──────── Excerpted records

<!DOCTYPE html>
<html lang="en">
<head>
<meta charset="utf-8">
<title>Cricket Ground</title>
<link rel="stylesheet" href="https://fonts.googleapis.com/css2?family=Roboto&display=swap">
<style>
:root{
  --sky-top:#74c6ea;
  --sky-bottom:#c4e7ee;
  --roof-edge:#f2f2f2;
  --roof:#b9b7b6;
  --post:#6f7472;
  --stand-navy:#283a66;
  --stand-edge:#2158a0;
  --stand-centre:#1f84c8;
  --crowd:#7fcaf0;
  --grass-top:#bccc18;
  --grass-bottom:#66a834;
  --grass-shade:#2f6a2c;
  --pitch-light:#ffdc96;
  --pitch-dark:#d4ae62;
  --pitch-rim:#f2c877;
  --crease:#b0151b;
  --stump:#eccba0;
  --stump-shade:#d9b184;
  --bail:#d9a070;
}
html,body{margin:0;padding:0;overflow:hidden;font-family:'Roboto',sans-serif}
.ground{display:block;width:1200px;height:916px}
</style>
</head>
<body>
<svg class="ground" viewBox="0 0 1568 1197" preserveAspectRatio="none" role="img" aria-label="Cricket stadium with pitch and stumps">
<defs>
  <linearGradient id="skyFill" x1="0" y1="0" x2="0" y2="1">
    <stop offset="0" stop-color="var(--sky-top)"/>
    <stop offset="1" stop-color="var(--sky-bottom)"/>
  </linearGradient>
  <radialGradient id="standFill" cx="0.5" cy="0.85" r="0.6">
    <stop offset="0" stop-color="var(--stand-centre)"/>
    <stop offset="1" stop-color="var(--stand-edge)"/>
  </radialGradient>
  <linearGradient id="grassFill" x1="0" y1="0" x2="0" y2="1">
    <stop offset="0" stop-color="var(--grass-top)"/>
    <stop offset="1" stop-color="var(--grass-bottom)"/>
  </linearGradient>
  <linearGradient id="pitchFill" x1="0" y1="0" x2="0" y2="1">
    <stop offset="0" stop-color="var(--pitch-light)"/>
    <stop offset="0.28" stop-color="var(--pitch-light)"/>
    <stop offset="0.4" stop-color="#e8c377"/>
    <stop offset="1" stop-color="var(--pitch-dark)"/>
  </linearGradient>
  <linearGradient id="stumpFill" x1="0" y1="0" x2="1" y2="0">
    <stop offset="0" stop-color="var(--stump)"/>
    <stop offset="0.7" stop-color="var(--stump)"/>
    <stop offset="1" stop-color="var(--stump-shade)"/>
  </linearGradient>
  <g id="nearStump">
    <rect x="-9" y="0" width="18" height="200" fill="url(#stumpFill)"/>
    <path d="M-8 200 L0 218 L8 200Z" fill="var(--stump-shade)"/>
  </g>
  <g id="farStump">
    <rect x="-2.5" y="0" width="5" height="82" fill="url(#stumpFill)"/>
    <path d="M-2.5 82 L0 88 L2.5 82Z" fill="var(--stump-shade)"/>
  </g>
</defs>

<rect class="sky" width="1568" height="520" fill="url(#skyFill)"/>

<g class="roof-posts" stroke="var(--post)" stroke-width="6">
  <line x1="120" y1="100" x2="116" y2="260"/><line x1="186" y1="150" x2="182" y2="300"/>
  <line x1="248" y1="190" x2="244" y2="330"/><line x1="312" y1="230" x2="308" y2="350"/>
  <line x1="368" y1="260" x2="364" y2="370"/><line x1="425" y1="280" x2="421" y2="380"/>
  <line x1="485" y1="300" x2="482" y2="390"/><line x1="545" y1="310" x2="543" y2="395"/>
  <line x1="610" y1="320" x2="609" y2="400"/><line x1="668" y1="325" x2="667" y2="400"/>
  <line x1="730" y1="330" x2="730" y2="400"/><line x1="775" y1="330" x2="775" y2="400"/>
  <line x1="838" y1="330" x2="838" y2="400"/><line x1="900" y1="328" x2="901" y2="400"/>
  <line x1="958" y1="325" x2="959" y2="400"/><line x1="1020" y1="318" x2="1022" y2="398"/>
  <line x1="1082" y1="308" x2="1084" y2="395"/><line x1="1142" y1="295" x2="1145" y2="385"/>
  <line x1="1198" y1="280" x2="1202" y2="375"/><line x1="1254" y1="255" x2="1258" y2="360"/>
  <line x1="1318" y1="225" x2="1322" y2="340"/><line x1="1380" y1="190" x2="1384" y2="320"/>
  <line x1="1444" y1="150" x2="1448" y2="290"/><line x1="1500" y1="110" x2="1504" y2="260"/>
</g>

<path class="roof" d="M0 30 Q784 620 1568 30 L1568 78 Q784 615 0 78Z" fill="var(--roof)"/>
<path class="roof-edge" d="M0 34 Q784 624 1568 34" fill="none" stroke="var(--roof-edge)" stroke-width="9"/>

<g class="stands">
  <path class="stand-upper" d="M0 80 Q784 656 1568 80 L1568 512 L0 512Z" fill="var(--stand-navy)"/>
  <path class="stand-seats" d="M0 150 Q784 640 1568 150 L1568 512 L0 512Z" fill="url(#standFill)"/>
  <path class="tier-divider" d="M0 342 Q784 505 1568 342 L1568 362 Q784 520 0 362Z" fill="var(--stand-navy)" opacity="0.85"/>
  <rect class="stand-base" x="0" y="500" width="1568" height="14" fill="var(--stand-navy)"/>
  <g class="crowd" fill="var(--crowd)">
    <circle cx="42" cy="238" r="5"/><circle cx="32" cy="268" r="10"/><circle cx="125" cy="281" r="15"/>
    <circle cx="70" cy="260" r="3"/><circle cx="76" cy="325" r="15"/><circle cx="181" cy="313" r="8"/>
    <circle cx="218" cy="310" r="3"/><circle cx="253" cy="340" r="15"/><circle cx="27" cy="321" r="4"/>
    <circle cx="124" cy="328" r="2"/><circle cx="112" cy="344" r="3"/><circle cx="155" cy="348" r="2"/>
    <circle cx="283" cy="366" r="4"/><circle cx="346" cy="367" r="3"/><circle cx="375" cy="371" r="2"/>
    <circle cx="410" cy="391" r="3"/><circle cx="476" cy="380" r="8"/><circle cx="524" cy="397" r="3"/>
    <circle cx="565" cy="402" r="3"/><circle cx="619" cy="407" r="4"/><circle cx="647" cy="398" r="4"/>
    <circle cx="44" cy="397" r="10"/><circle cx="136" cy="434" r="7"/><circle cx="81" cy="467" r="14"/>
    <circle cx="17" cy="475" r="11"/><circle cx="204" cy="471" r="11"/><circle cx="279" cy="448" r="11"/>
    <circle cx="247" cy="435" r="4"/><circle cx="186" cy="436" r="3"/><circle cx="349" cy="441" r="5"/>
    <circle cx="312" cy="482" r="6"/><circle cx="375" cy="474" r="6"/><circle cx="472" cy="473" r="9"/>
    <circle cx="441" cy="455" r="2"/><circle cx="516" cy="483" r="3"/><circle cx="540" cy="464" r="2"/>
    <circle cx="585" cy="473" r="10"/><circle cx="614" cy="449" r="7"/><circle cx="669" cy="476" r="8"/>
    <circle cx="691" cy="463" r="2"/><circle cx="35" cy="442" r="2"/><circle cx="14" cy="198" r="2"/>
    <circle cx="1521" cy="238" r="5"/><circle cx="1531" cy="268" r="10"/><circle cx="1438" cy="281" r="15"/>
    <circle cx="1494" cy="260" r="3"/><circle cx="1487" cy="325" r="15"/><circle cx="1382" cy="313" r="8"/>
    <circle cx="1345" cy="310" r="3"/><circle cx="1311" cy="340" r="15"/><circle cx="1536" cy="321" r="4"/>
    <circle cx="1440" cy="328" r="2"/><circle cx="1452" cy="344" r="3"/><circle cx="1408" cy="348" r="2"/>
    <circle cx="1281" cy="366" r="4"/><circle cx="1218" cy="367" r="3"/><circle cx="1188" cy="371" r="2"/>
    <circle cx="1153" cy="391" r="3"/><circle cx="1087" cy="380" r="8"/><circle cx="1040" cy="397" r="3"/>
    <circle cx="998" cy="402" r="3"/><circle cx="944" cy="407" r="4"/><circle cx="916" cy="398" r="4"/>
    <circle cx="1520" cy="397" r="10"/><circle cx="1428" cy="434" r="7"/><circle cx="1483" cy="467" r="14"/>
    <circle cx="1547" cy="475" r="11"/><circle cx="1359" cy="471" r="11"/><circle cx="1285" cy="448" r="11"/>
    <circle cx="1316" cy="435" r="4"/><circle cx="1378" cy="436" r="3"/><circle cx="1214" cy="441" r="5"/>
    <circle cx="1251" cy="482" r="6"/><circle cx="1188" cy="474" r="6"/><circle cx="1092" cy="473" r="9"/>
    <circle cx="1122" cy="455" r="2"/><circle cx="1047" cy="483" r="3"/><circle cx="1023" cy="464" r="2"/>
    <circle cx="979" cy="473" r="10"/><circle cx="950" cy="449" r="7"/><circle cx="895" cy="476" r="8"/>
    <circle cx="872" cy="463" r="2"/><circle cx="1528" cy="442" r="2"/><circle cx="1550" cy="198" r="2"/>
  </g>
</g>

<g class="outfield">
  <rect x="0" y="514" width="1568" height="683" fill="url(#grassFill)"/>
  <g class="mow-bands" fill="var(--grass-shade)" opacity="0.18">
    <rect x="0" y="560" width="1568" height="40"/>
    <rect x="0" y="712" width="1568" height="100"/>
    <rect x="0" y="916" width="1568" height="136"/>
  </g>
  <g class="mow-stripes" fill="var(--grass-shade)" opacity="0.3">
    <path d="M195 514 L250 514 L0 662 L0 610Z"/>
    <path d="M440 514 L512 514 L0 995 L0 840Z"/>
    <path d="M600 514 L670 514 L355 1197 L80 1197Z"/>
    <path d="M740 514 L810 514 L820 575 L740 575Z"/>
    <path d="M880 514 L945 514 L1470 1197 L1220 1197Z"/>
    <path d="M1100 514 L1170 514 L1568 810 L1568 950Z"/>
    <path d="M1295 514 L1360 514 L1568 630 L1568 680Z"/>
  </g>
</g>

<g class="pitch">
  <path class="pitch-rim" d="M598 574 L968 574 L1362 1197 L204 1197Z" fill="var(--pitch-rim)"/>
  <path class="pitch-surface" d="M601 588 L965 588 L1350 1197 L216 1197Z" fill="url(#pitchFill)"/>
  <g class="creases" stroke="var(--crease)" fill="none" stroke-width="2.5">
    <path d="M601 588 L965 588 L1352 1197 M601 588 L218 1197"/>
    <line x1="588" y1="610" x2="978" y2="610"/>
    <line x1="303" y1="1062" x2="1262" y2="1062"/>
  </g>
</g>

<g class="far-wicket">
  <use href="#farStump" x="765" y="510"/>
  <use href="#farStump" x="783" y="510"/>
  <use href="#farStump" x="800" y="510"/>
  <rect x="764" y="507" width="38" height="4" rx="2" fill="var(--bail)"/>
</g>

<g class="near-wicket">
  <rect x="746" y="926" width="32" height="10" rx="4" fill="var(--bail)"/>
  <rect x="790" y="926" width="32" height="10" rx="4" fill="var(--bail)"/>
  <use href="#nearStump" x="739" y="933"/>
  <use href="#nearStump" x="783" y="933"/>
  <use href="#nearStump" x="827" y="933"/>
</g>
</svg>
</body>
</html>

────────────────

Task goal |
Look through the entries above; copy every line holding the string "family".

Exercise result |
<link rel="stylesheet" href="https://fonts.googleapis.com/css2?family=Roboto&display=swap">
html,body{margin:0;padding:0;overflow:hidden;font-family:'Roboto',sans-serif}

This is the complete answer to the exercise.